Monday, December 06, 2010
I'm a bit of a Dilbert fan, so click on the picture to get to the comic I wanted to use with this post (I didn't want to pay the licensing fees). What I thought was interesting about this comic is that it shows how worldviews clash in most of our minds. Worldviews are comprehensive systems of understanding about the world, ourselves and our role(s) in the world. They are very much the metanarratives by which we navigate our world. They are also fairly fluid constructs unique to the individual (for example, there is no such thing as a Christian worldview, but there are Christian worldviews). But they are often unexamined. Here Dogbert challenges the basis for Dilbert's claim, because that claim is integral to Dilbert's own worldview, the claim functions as a belief rather than a hypothesis, and our first response when a belief is challenged is to defend it. What is hilarious, to me, is that when Dilbert goes to defend his belief he appeals to a pre-modern epistemology! The modern turn was a shift away from understanding conveyed through authority - people realized that they didn't need to let the institutions think for them but could use the might power of human reason to emancipate themselves from authority. This only proves that his claim comes from an unexamined worldview that is striving for internal coherence. Of course I'm not commenting on the content of his worldview - I actually think he has the claim formulated a bit wrong.

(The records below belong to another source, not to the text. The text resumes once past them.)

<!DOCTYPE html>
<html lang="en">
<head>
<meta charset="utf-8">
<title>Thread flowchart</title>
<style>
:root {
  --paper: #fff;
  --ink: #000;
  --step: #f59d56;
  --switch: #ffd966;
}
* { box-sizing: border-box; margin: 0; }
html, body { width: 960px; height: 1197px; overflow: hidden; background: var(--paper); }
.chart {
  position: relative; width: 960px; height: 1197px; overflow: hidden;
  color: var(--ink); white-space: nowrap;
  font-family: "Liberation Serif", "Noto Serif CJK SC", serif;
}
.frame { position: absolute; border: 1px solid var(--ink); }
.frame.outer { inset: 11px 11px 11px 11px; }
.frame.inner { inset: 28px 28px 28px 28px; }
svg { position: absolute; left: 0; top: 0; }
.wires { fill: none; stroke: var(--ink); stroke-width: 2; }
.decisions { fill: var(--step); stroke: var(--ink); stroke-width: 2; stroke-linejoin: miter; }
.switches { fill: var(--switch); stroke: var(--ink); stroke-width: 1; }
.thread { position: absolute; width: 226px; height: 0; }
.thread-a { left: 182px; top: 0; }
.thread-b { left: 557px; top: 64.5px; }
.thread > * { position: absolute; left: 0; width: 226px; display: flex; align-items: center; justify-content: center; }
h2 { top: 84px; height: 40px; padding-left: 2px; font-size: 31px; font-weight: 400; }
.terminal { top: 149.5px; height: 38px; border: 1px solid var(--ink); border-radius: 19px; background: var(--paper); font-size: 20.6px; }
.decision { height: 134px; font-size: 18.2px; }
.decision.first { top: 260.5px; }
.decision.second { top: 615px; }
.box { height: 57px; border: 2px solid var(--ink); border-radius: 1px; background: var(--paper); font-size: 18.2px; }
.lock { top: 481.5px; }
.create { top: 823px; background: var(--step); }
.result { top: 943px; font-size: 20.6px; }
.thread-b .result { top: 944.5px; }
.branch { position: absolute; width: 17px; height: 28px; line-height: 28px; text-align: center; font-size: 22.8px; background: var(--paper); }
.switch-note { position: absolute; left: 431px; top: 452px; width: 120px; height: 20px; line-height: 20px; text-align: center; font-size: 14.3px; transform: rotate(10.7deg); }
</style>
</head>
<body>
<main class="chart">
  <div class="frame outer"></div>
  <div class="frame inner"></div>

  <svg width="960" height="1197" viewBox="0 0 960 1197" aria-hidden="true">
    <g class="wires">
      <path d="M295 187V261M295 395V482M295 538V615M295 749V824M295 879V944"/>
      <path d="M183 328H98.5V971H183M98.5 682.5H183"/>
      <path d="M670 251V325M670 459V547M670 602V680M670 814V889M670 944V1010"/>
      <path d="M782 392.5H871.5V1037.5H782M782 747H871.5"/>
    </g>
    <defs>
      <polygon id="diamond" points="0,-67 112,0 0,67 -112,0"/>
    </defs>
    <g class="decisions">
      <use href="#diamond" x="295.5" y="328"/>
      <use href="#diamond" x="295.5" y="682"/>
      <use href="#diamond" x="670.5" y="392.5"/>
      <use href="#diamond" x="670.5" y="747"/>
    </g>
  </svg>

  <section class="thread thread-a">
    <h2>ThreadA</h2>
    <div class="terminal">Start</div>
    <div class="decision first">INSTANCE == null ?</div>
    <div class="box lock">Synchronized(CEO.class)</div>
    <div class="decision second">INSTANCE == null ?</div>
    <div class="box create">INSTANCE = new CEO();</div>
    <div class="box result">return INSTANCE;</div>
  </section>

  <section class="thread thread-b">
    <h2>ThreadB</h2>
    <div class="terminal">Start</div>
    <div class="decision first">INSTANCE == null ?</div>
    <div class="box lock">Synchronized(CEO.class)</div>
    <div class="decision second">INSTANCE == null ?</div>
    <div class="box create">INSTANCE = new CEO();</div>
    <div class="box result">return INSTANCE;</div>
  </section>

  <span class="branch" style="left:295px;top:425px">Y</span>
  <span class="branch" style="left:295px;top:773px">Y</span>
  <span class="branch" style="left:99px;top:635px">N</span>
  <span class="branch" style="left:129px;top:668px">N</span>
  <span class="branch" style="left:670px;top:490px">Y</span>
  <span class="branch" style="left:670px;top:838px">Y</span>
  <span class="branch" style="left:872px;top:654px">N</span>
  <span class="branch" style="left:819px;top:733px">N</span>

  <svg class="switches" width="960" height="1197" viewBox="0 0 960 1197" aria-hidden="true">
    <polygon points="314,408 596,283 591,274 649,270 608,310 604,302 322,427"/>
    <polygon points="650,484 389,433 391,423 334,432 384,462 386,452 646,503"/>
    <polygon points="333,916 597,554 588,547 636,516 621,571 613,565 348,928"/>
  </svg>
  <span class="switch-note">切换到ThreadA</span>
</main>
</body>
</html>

He should say that evolution is the best explanation for he data we have at hand, which is how a theory rightly functions within the scientific method.